WHAT NEEDS TO BE DONE
In the entries below, spot each line with the word "fill" and copy it.

PROVIDED RECORDS
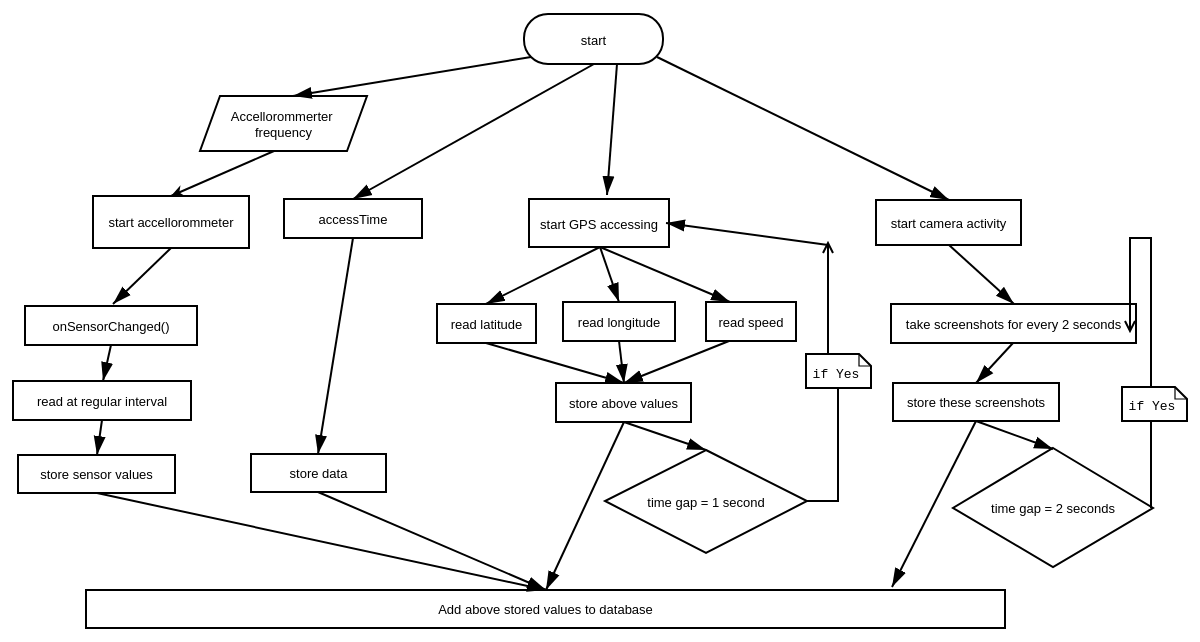
<!DOCTYPE html>
<html lang="en">
<head>
<meta charset="utf-8">
<title>Sensor data collection flowchart</title>
<style>
:root { --ink: #000; --paper: #fff; }
* { box-sizing: border-box; }
html, body { margin: 0; }
body { width: 1200px; height: 642px; overflow: hidden; background: var(--paper); }
.flowchart { position: relative; width: 1200px; height: 642px; overflow: hidden; color: var(--ink); font: 13px/16px "Liberation Sans", Arial, sans-serif; }
.node { position: absolute; left: var(--x); top: var(--y); width: var(--w); height: var(--h); display: flex; align-items: center; justify-content: center; padding-top: 2px; text-align: center; white-space: nowrap; }
.step, .terminal { border: 2px solid var(--ink); }
.terminal { border-radius: 25px; padding-top: 4px; }
.note { font-family: "Liberation Mono", "Courier New", monospace; padding: 6px 5px 0 0; }
.connectors { position: absolute; left: 0; top: 0; fill: none; stroke: var(--ink); stroke-width: 2; }
.solid-head { fill: var(--ink); stroke: none; }
.flow { marker-end: url(#arrow); }
.loop { marker-end: url(#open-arrow); }
.barbed { marker-end: url(#barbed-arrow); }
</style>
</head>
<body>
<main class="flowchart">
  <div class="node terminal" style="--x:523px;--y:13px;--w:141px;--h:52px">start</div>

  <div class="node input" style="--x:199px;--y:95px;--w:169px;--h:57px"><span>Accellorommerter&nbsp;<br>frequency</span></div>
  <div class="node step" style="--x:92px;--y:195px;--w:158px;--h:54px">start accellorommeter</div>
  <div class="node step" style="--x:24px;--y:305px;--w:174px;--h:41px">onSensorChanged()</div>
  <div class="node step" style="--x:12px;--y:380px;--w:180px;--h:41px">read at regular interval</div>
  <div class="node step" style="--x:17px;--y:454px;--w:159px;--h:40px">store sensor values</div>

  <div class="node step" style="--x:283px;--y:198px;--w:140px;--h:41px">accessTime</div>
  <div class="node step" style="--x:250px;--y:453px;--w:137px;--h:40px">store data</div>

  <div class="node step" style="--x:528px;--y:198px;--w:142px;--h:50px;padding-top:4px">start GPS accessing</div>
  <div class="node step" style="--x:436px;--y:303px;--w:101px;--h:41px">read latitude</div>
  <div class="node step" style="--x:562px;--y:301px;--w:114px;--h:41px">read longitude</div>
  <div class="node step" style="--x:705px;--y:301px;--w:92px;--h:41px">read speed</div>
  <div class="node step" style="--x:555px;--y:382px;--w:137px;--h:41px">store above values</div>
  <div class="node decision" style="--x:605px;--y:450px;--w:202px;--h:104px">time gap = 1 second</div>
  <div class="node note" style="--x:805px;--y:353px;--w:67px;--h:37px">if Yes</div>

  <div class="node step" style="--x:875px;--y:199px;--w:147px;--h:47px">start camera activity</div>
  <div class="node step" style="--x:890px;--y:303px;--w:247px;--h:41px">take screenshots for every 2 seconds</div>
  <div class="node step" style="--x:892px;--y:382px;--w:168px;--h:40px">store these screenshots</div>
  <div class="node decision" style="--x:953px;--y:448px;--w:200px;--h:120px">time gap = 2 seconds</div>
  <div class="node note" style="--x:1121px;--y:386px;--w:67px;--h:36px">if Yes</div>

  <div class="node step" style="--x:85px;--y:589px;--w:921px;--h:40px">Add above stored values to database</div>

  <svg class="connectors" width="1200" height="642" viewBox="0 0 1200 642" aria-hidden="true">
    <defs>
      <marker id="arrow" markerUnits="userSpaceOnUse" markerWidth="20" markerHeight="14" refX="19" refY="7" orient="auto"><path class="solid-head" d="M0 1L19 7L0 13z"/></marker>
      <marker id="barbed-arrow" markerUnits="userSpaceOnUse" markerWidth="14" markerHeight="14" refX="13" refY="7" orient="auto"><path class="solid-head" d="M0 1L13 7L0 13L4 7z"/></marker>
      <marker id="open-arrow" markerUnits="userSpaceOnUse" markerWidth="13" markerHeight="14" refX="11" refY="7" orient="auto"><path d="M1 2L11 7L1 12"/></marker>
      <g id="note-outline"><path d="M0 0H53L65 12V34H0z"/><path d="M53 0V12H65" stroke-width="1.2"/></g>
    </defs>

    <g class="shapes">
      <polygon points="220,96 367,96 347,151 200,151"/>
      <polygon points="706,450 807,501 706,553 605,501"/>
      <polygon points="1053,448 1153,508 1053,567 953,508"/>
      <use href="#note-outline" x="806" y="354"/>
      <use href="#note-outline" x="1122" y="387"/>
    </g>

    <g class="from-start">
      <path class="flow" d="M531 57L293 96"/>
      <path class="flow" d="M594 64L353 199"/>
      <path class="flow" d="M617 64L607 195"/>
      <path class="flow" d="M657 57L949 200"/>
    </g>

    <g class="accelerometer-branch">
      <path class="barbed" d="M274 151L171 196"/>
      <path class="flow" d="M171 248L113 304"/>
      <path class="flow" d="M111 345L103 381"/>
      <path class="flow" d="M102 420L97 455"/>
      <path class="flow" d="M97 493L546 590"/>
    </g>

    <g class="time-branch">
      <path class="flow" d="M353 238L318 454"/>
      <path class="flow" d="M318 492L546 590"/>
    </g>

    <g class="gps-branch">
      <path class="flow" d="M600 247L486 304"/>
      <path class="flow" d="M600 247L619 302"/>
      <path class="flow" d="M600 247L730 302"/>
      <path class="flow" d="M486 343L624 383"/>
      <path class="flow" d="M619 341L624 383"/>
      <path class="flow" d="M729 341L624 383"/>
      <path class="flow" d="M624 422L706 450"/>
      <path class="flow" d="M624 422L546 590"/>
      <path d="M807 501H838V389"/>
      <path class="loop" d="M828 354V243"/>
      <path class="flow" d="M828 245L666 223"/>
    </g>

    <g class="camera-branch">
      <path class="flow" d="M949 245L1014 304"/>
      <path class="flow" d="M1013 343L976 383"/>
      <path class="flow" d="M976 421L1053 449"/>
      <path class="flow" d="M976 421L892 587"/>
      <path d="M1151 508V421"/>
      <path class="loop" d="M1151 387V238H1130V331"/>
    </g>
  </svg>
</main>
</body>
</html>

YOUR RESPONSE
.connectors { position: absolute; left: 0; top: 0; fill: none; stroke: var(--ink); stroke-width: 2; }
.solid-head { fill: var(--ink); stroke: none; }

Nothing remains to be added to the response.